(Source texts of formatted documents)
+++

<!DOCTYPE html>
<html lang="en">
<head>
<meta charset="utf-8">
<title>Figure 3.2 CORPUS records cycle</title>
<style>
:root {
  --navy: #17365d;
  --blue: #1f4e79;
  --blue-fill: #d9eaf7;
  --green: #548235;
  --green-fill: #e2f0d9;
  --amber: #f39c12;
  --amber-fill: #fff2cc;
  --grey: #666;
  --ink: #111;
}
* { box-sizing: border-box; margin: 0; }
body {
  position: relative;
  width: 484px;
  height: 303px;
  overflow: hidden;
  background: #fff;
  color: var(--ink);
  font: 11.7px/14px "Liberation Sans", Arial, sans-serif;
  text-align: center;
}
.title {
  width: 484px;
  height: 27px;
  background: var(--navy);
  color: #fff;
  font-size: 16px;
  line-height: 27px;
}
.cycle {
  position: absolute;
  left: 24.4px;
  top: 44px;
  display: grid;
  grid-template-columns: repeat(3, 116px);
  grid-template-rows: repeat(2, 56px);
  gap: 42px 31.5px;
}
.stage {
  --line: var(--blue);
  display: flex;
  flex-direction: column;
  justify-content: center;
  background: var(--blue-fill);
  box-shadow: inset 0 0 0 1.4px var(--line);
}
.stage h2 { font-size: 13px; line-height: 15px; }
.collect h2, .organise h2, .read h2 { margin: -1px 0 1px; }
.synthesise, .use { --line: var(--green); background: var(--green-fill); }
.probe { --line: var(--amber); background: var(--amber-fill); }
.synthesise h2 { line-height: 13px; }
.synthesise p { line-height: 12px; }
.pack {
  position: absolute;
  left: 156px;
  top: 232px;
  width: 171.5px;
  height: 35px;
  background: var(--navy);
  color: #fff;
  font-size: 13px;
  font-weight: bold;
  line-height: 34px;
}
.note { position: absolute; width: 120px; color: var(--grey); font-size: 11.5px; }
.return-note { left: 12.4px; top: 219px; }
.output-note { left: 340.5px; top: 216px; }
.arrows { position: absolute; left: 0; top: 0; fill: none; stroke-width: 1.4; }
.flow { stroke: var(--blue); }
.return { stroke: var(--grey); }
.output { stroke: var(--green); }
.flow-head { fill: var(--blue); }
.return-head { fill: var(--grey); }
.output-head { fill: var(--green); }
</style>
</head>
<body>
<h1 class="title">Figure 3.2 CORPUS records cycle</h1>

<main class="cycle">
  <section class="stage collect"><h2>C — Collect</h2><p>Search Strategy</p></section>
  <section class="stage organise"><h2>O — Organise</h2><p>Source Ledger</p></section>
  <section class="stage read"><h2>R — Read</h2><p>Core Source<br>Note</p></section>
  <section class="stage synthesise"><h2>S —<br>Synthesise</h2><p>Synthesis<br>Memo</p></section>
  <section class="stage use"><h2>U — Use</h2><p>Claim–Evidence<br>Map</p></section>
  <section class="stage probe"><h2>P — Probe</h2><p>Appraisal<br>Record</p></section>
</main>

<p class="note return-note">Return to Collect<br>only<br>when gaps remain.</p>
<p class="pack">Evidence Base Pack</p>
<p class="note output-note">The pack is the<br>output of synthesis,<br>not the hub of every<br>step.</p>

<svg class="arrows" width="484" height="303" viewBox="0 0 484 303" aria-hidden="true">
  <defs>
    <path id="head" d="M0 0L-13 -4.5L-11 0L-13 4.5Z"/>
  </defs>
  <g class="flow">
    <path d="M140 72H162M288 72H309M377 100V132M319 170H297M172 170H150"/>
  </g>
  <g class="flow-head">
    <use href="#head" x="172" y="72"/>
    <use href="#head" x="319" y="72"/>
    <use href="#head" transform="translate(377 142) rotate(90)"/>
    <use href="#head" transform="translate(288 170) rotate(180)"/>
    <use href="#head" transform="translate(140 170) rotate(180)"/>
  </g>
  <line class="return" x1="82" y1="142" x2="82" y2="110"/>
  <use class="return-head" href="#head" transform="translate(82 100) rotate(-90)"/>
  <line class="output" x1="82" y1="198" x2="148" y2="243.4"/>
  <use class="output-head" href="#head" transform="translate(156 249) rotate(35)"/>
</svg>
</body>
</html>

+++

Print each of the lines above again, unchanged.

<!DOCTYPE html>
<html lang="en">
<head>
<meta charset="utf-8">
<title>Figure 3.2 CORPUS records cycle</title>
<style>
:root {
  --navy: #17365d;
  --blue: #1f4e79;
  --blue-fill: #d9eaf7;
  --green: #548235;
  --green-fill: #e2f0d9;
  --amber: #f39c12;
  --amber-fill: #fff2cc;
  --grey: #666;
  --ink: #111;
}
* { box-sizing: border-box; margin: 0; }
body {
  position: relative;
  width: 484px;
  height: 303px;
  overflow: hidden;
  background: #fff;
  color: var(--ink);
  font: 11.7px/14px "Liberation Sans", Arial, sans-serif;
  text-align: center;
}
.title {
  width: 484px;
  height: 27px;
  background: var(--navy);
  color: #fff;
  font-size: 16px;
  line-height: 27px;
}
.cycle {
  position: absolute;
  left: 24.4px;
  top: 44px;
  display: grid;
  grid-template-columns: repeat(3, 116px);
  grid-template-rows: repeat(2, 56px);
  gap: 42px 31.5px;
}
.stage {
  --line: var(--blue);
  display: flex;
  flex-direction: column;
  justify-content: center;
  background: var(--blue-fill);
  box-shadow: inset 0 0 0 1.4px var(--line);
}
.stage h2 { font-size: 13px; line-height: 15px; }
.collect h2, .organise h2, .read h2 { margin: -1px 0 1px; }
.synthesise, .use { --line: var(--green); background: var(--green-fill); }
.probe { --line: var(--amber); background: var(--amber-fill); }
.synthesise h2 { line-height: 13px; }
.synthesise p { line-height: 12px; }
.pack {
  position: absolute;
  left: 156px;
  top: 232px;
  width: 171.5px;
  height: 35px;
  background: var(--navy);
  color: #fff;
  font-size: 13px;
  font-weight: bold;
  line-height: 34px;
}
.note { position: absolute; width: 120px; color: var(--grey); font-size: 11.5px; }
.return-note { left: 12.4px; top: 219px; }
.output-note { left: 340.5px; top: 216px; }
.arrows { position: absolute; left: 0; top: 0; fill: none; stroke-width: 1.4; }
.flow { stroke: var(--blue); }
.return { stroke: var(--grey); }
.output { stroke: var(--green); }
.flow-head { fill: var(--blue); }
.return-head { fill: var(--grey); }
.output-head { fill: var(--green); }
</style>
</head>
<body>
<h1 class="title">Figure 3.2 CORPUS records cycle</h1>

<main class="cycle">
  <section class="stage collect"><h2>C — Collect</h2><p>Search Strategy</p></section>
  <section class="stage organise"><h2>O — Organise</h2><p>Source Ledger</p></section>
  <section class="stage read"><h2>R — Read</h2><p>Core Source<br>Note</p></section>
  <section class="stage synthesise"><h2>S —<br>Synthesise</h2><p>Synthesis<br>Memo</p></section>
  <section class="stage use"><h2>U — Use</h2><p>Claim–Evidence<br>Map</p></section>
  <section class="stage probe"><h2>P — Probe</h2><p>Appraisal<br>Record</p></section>
</main>

<p class="note return-note">Return to Collect<br>only<br>when gaps remain.</p>
<p class="pack">Evidence Base Pack</p>
<p class="note output-note">The pack is the<br>output of synthesis,<br>not the hub of every<br>step.</p>

<svg class="arrows" width="484" height="303" viewBox="0 0 484 303" aria-hidden="true">
  <defs>
    <path id="head" d="M0 0L-13 -4.5L-11 0L-13 4.5Z"/>
  </defs>
  <g class="flow">
    <path d="M140 72H162M288 72H309M377 100V132M319 170H297M172 170H150"/>
  </g>
  <g class="flow-head">
    <use href="#head" x="172" y="72"/>
    <use href="#head" x="319" y="72"/>
    <use href="#head" transform="translate(377 142) rotate(90)"/>
    <use href="#head" transform="translate(288 170) rotate(180)"/>
    <use href="#head" transform="translate(140 170) rotate(180)"/>
  </g>
  <line class="return" x1="82" y1="142" x2="82" y2="110"/>
  <use class="return-head" href="#head" transform="translate(82 100) rotate(-90)"/>
  <line class="output" x1="82" y1="198" x2="148" y2="243.4"/>
  <use class="output-head" href="#head" transform="translate(156 249) rotate(35)"/>
</svg>
</body>
</html>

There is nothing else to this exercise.